You will remember Blessed Jose from the movie Greater Glory. CNA: The miraculous cure of a baby with brain damage through the intercession of Mexican martyr Blessed José Luis Sánchez del Río has been approved by the Vatican, completing the final step for the teen’s path to sainthood. More here. Share, Bookmark, Like: Facebook, Twitter, etc.
The account of the extraordinary election of Pope Saint Fabian was related by Eusebius, the fourth century author of the Ecclesiastical History of the Church (Volume VI, c. 29). With the death of Pope Anterus in 236, crowds of Christians came to Rome to see who would succeed him.

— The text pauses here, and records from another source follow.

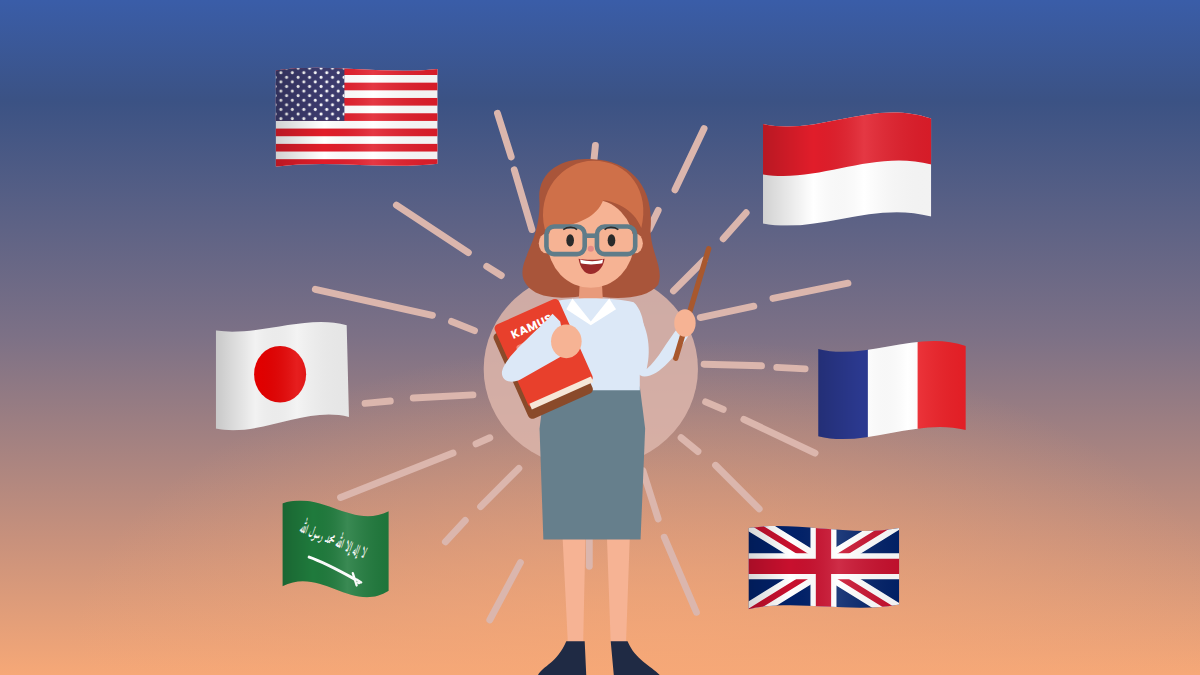
<!DOCTYPE html>
<html lang="id">
<head>
<meta charset="utf-8">
<title>Guru Bahasa</title>
<link rel="stylesheet" href="https://fonts.googleapis.com/css2?family=Amiri:wght@700&family=Poppins:wght@700&display=swap">
<style>
:root{
  --sky-top:#3a5da8;
  --sky-mid:#7d7186;
  --sky-low:#c8917c;
  --sky-glow:#f6a877;
  --ray:#dbb6ad;
  --halo:#d9b3a9;
  --skin:#f6b394;
  --skin-shade:#e89a7b;
  --hair:#cf7049;
  --hair-dark:#a9553a;
  --glasses:#5f7c89;
  --blouse:#dce8f7;
  --collar:#ffffff;
  --skirt:#667f8c;
  --shoe:#1f2a44;
  --book:#e8402c;
  --book-back:#8a4a2a;
  --pointer:#a8582e;
  --red:#e11d2a;
  --navy:#012169;
  --blue-fr:#2b3990;
  --green-sa:#1f7a3c;
  --usa-blue:#3c3b6e;
  --white:#ffffff;
}
html,body{margin:0;padding:0;overflow:hidden;}
body{width:1200px;height:675px;}
.stage{display:block;width:1200px;height:675px;}
.rays path{stroke:var(--ray);stroke-width:9;stroke-linecap:round;fill:none;}
.book-title{font-family:'Poppins',sans-serif;font-weight:700;font-size:15px;fill:var(--white);letter-spacing:.5px;}
.shahada{font-family:'Amiri',serif;font-weight:700;font-size:19px;fill:var(--white);}
</style>
</head>
<body>
<svg class="stage" viewBox="0 0 1568 882" width="1200" height="675" role="img" aria-label="Guru bahasa dengan kamus dikelilingi bendera negara">
<defs>
  <linearGradient id="sky" x1="0" y1="0" x2="0" y2="1">
    <stop offset="0" stop-color="var(--sky-top)"/>
    <stop offset=".15" stop-color="#3b5284"/>
    <stop offset=".5" stop-color="var(--sky-mid)"/>
    <stop offset=".8" stop-color="var(--sky-low)"/>
    <stop offset="1" stop-color="var(--sky-glow)"/>
  </linearGradient>
  <radialGradient id="glow" cx=".55" cy="1" r=".5">
    <stop offset="0" stop-color="var(--sky-glow)" stop-opacity=".8"/>
    <stop offset="1" stop-color="var(--sky-glow)" stop-opacity="0"/>
  </radialGradient>
  <linearGradient id="flag-shade" x1="0" y1="0" x2="1" y2="0">
    <stop offset="0" stop-color="#000" stop-opacity=".18"/>
    <stop offset=".3" stop-color="#000" stop-opacity="0"/>
    <stop offset=".6" stop-color="#fff" stop-opacity=".12"/>
    <stop offset="1" stop-color="#000" stop-opacity=".05"/>
  </linearGradient>
  <pattern id="stars" x="363" y="92" width="15" height="12" patternUnits="userSpaceOnUse">
    <circle cx="4" cy="3" r="2" fill="var(--white)"/>
    <circle cx="11.5" cy="9" r="2" fill="var(--white)"/>
  </pattern>
  <clipPath id="wave-usa"><path d="M360,92 C430,82 500,98 572,90 L572,214 C500,222 430,208 360,218 Z"/></clipPath>
  <clipPath id="wave-id"><path d="M997,162 C1070,178 1140,128 1217,155 L1217,283 C1140,262 1070,306 997,292 Z"/></clipPath>
  <clipPath id="wave-jp"><path d="M282,432 C340,440 400,410 453,425 L456,545 C400,530 340,572 282,560 Z"/></clipPath>
  <clipPath id="wave-fr"><path d="M1069,456 C1130,472 1200,430 1262,452 L1262,562 C1200,545 1130,586 1069,570 Z"/></clipPath>
  <clipPath id="wave-sa"><path d="M369,658 C420,640 460,692 508,668 L508,772 C460,802 420,740 369,766 Z"/></clipPath>
  <clipPath id="wave-uk"><path d="M978,690 C1040,680 1110,702 1175,690 L1175,790 C1110,802 1040,782 978,796 Z"/></clipPath>
</defs>

<rect width="1568" height="882" fill="url(#sky)"/>
<rect width="1568" height="882" fill="url(#glow)"/>

<ellipse class="halo" cx="772" cy="482" rx="140" ry="130" fill="var(--halo)" opacity=".9"/>

<g class="rays">
  <path d="M650,148 L668,205"/><path d="M672,222 L695,300"/>
  <path d="M518,268 L612,330"/><path d="M636,348 L655,360"/>
  <path d="M412,378 L565,412"/><path d="M590,420 L620,432"/>
  <path d="M477,527 L510,524"/><path d="M540,520 L618,516"/>
  <path d="M445,650 L592,592"/><path d="M622,580 L640,572"/>
  <path d="M582,708 L608,680"/><path d="M628,662 L678,612"/>
  <path d="M640,810 L680,735"/><path d="M778,190 L776,210"/>
  <path d="M920,168 L882,248"/><path d="M860,275 L848,300"/>
  <path d="M975,278 L945,312"/><path d="M920,340 L880,380"/>
  <path d="M1108,370 L1010,390"/><path d="M985,400 L915,415"/>
  <path d="M920,476 L995,478"/><path d="M1015,480 L1052,482"/>
  <path d="M922,525 L945,535"/><path d="M972,548 L1065,592"/>
  <path d="M890,572 L912,590"/><path d="M935,608 L992,665"/>
  <path d="M868,702 L910,800"/><path d="M840,615 L860,678"/>
  <path d="M770,705 L770,740"/>
</g>

<g class="flag flag-usa" clip-path="url(#wave-usa)">
  <rect x="360" y="80" width="212" height="145" fill="var(--white)"/>
  <g fill="var(--red)">
    <rect x="360" y="80" width="212" height="18"/><rect x="360" y="108" width="212" height="10"/>
    <rect x="360" y="128" width="212" height="10"/><rect x="360" y="148" width="212" height="10"/>
    <rect x="360" y="168" width="212" height="10"/><rect x="360" y="188" width="212" height="10"/>
    <rect x="360" y="208" width="212" height="17"/>
  </g>
  <rect x="360" y="80" width="90" height="78" fill="var(--usa-blue)"/>
  <rect x="360" y="80" width="90" height="78" fill="url(#stars)"/>
  <rect x="360" y="80" width="212" height="145" fill="url(#flag-shade)"/>
</g>

<g class="flag flag-id" clip-path="url(#wave-id)">
  <rect x="997" y="125" width="220" height="185" fill="var(--white)"/>
  <path d="M990,120 L1225,120 L1217,215 C1140,195 1070,240 997,228 Z" fill="var(--red)"/>
  <rect x="997" y="125" width="220" height="185" fill="url(#flag-shade)"/>
</g>

<g class="flag flag-jp" clip-path="url(#wave-jp)">
  <rect x="280" y="405" width="180" height="170" fill="#f2f2f2"/>
  <ellipse cx="366" cy="489" rx="34" ry="37" fill="#e30000"/>
  <rect x="280" y="405" width="180" height="170" fill="url(#flag-shade)"/>
</g>

<g class="flag flag-fr" clip-path="url(#wave-fr)">
  <rect x="1069" y="425" width="66" height="165" fill="var(--blue-fr)"/>
  <rect x="1134" y="425" width="66" height="165" fill="var(--white)"/>
  <rect x="1199" y="425" width="65" height="165" fill="#ee2027"/>
  <rect x="1069" y="425" width="195" height="165" fill="url(#flag-shade)"/>
</g>

<g class="flag flag-sa" clip-path="url(#wave-sa)">
  <rect x="365" y="635" width="148" height="170" fill="var(--green-sa)"/>
  <text class="shahada" x="436" y="712" text-anchor="middle" direction="rtl" transform="rotate(22 436 705)" textLength="92" lengthAdjust="spacingAndGlyphs">لا إله إلا الله محمد رسول الله</text>
  <g class="sword" fill="none" stroke="var(--white)" stroke-linecap="round">
    <path d="M404,728 C422,734 444,746 464,757" stroke-width="4"/>
    <path d="M461,749 L466,765" stroke-width="3"/>
    <path d="M466,757 L472,761" stroke-width="3"/>
    <circle cx="469" cy="761" r="2.5" fill="var(--white)" stroke="none"/>
  </g>
  <rect x="365" y="635" width="148" height="170" fill="url(#flag-shade)"/>
</g>

<g class="flag flag-uk" clip-path="url(#wave-uk)">
  <rect x="970" y="675" width="210" height="130" fill="var(--navy)"/>
  <path d="M970,675 L1180,805 M1180,675 L970,805" stroke="var(--white)" stroke-width="24"/>
  <path d="M970,675 L1180,805 M1180,675 L970,805" stroke="#c8102e" stroke-width="8"/>
  <path d="M1076,675 L1076,805 M970,740 L1180,740" stroke="var(--white)" stroke-width="34"/>
  <path d="M1076,675 L1076,805 M970,740 L1180,740" stroke="#c8102e" stroke-width="20"/>
  <rect x="970" y="675" width="210" height="130" fill="url(#flag-shade)"/>
</g>

<g class="teacher">
  <path class="hair-back" d="M705,265 C700,220 740,205 775,208 C825,210 855,245 850,300 C850,330 868,350 860,372 C845,392 800,392 770,385 C735,392 695,392 684,365 C676,340 705,320 705,265 Z" fill="var(--hair-dark)"/>
  <path class="leg-left" d="M735,700 L765,700 L762,840 L742,840 Z" fill="var(--skin)"/>
  <path class="leg-right" d="M793,700 L823,700 L818,840 L798,840 Z" fill="var(--skin)"/>
  <path class="shoe-left" d="M740,838 L764,838 L766,882 L703,882 C710,870 728,866 740,838 Z" fill="var(--shoe)"/>
  <path class="shoe-right" d="M798,838 L820,838 C830,862 850,870 862,882 L802,882 Z" fill="var(--shoe)"/>
  <path class="skirt" d="M712,505 L836,505 L843,560 L837,705 L710,705 L705,560 Z" fill="var(--skirt)"/>
  <path class="neck" d="M758,360 L786,360 L788,398 L756,398 Z" fill="var(--skin-shade)"/>
  <path class="blouse" d="M722,395 C740,388 800,388 828,395 C845,410 845,450 836,470 L836,510 L712,510 L712,470 C700,440 705,405 722,395 Z" fill="var(--blouse)"/>
  <path class="collar" d="M748,390 L772,420 L796,390 L805,404 L772,425 L740,404 Z" fill="var(--collar)"/>
  <path class="arm-raised" d="M826,400 C846,420 852,455 845,482 C860,470 872,445 886,428 L900,438 C885,462 862,492 842,492 C828,490 824,470 824,450 Z" fill="var(--blouse)"/>
  <path class="pointer" d="M883,468 L926,325" stroke="var(--pointer)" stroke-width="7" stroke-linecap="round"/>
  <ellipse class="hand-raised" cx="895" cy="422" rx="14" ry="18" fill="var(--skin)"/>
  <g class="book-stack" transform="rotate(-24 712 465)">
    <rect x="660" y="412" width="92" height="122" rx="6" fill="var(--book-back)"/>
    <rect x="666" y="402" width="92" height="118" rx="6" fill="var(--book)"/>
    <rect x="668" y="514" width="88" height="8" fill="#f6e7d8"/>
    <text class="book-title" x="712" y="428" text-anchor="middle">KAMUS</text>
    <rect x="682" y="438" width="58" height="8" rx="4" fill="#f48a7a"/>
    <rect x="682" y="452" width="46" height="8" rx="4" fill="#f48a7a"/>
  </g>
  <path class="arm-holding" d="M722,410 C705,430 660,465 656,485 C654,498 668,502 680,496 L740,462 L732,420 Z" fill="var(--blouse)"/>
  <ellipse class="hand-holding" cx="740" cy="446" rx="20" ry="22" fill="var(--skin)"/>
  <ellipse class="ear-left" cx="714" cy="318" rx="10" ry="13" fill="var(--skin)"/>
  <ellipse class="ear-right" cx="830" cy="318" rx="10" ry="13" fill="var(--skin)"/>
  <ellipse class="face" cx="772" cy="318" rx="56" ry="58" fill="var(--skin)"/>
  <path class="hair-top" d="M712,300 C700,250 735,210 775,210 C822,210 850,250 838,298 C828,272 800,262 788,262 C780,282 760,294 712,300 Z" fill="var(--hair)"/>
  <g class="glasses" fill="none" stroke="var(--glasses)" stroke-width="6">
    <rect x="714" y="296" width="50" height="36" rx="10"/>
    <rect x="780" y="296" width="50" height="36" rx="10"/>
    <path d="M764,308 L780,308"/>
  </g>
  <ellipse cx="745" cy="314" rx="5" ry="8" fill="#2a2a2a"/>
  <ellipse cx="799" cy="314" rx="5" ry="8" fill="#2a2a2a"/>
  <path d="M736,300 C742,296 750,296 754,300 M790,300 C794,296 802,296 808,300" stroke="#2a2a2a" stroke-width="2" fill="none"/>
  <circle cx="772" cy="325" r="4" fill="#e58a86"/>
  <path class="mouth" d="M756,338 C765,340 780,340 790,338 C788,352 778,358 772,358 C764,358 758,350 756,338 Z" fill="#9c2a2a"/>
  <path d="M758,339 C768,342 780,342 788,339 L787,344 C778,346 766,346 759,344 Z" fill="var(--white)"/>
</g>
</svg>
</body>
</html>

One of these was a farmer named Fabian. As the electors, who then were the clergy … More →
Msgr. Charles Pope: The life of St. Bernadette Soubirous was steeped in paradox and irony. She was the chosen visionary of our Lady at Lourdes and was to bring forth, by heavenly guidance, a spring that would bring miraculous healing to thousands. Yet Bernadette herself was beset with health problems that would cause her dreadful suffering. Full account is here. Share, Bookmark, Like: Facebook, Twitter, etc.
ChurchPop: So, Christina the Astonishing is sort of a saint. She lived in the late 12th century and early 13th century, right around the time the Church was forming the modern canonization process, and she’s never been been formally canonized. Nonetheless, she was popularly considered a saint for centuries after her death. Her relics have been preserved, she was included in a version of Butler’s Lives of Saints, and … More →
ChurchPop: In ancient Rome, a popular form of entertainment was gladiator fights. If you’ve seen the movie Gladiator, you have an idea of what they were like: violent, cruel, and often ended in people’s death – all just for entertainment. Read more here. Share, Bookmark, Like: Facebook, Twitter, etc.
UCANews: The southern Philippine Diocese of Dipolog has launched the first step toward the beatification and canonization of an Italian Jesuit missionary murdered in Mindanao in the 1600s. More here. Share, Bookmark, Like: Facebook, Twitter, etc.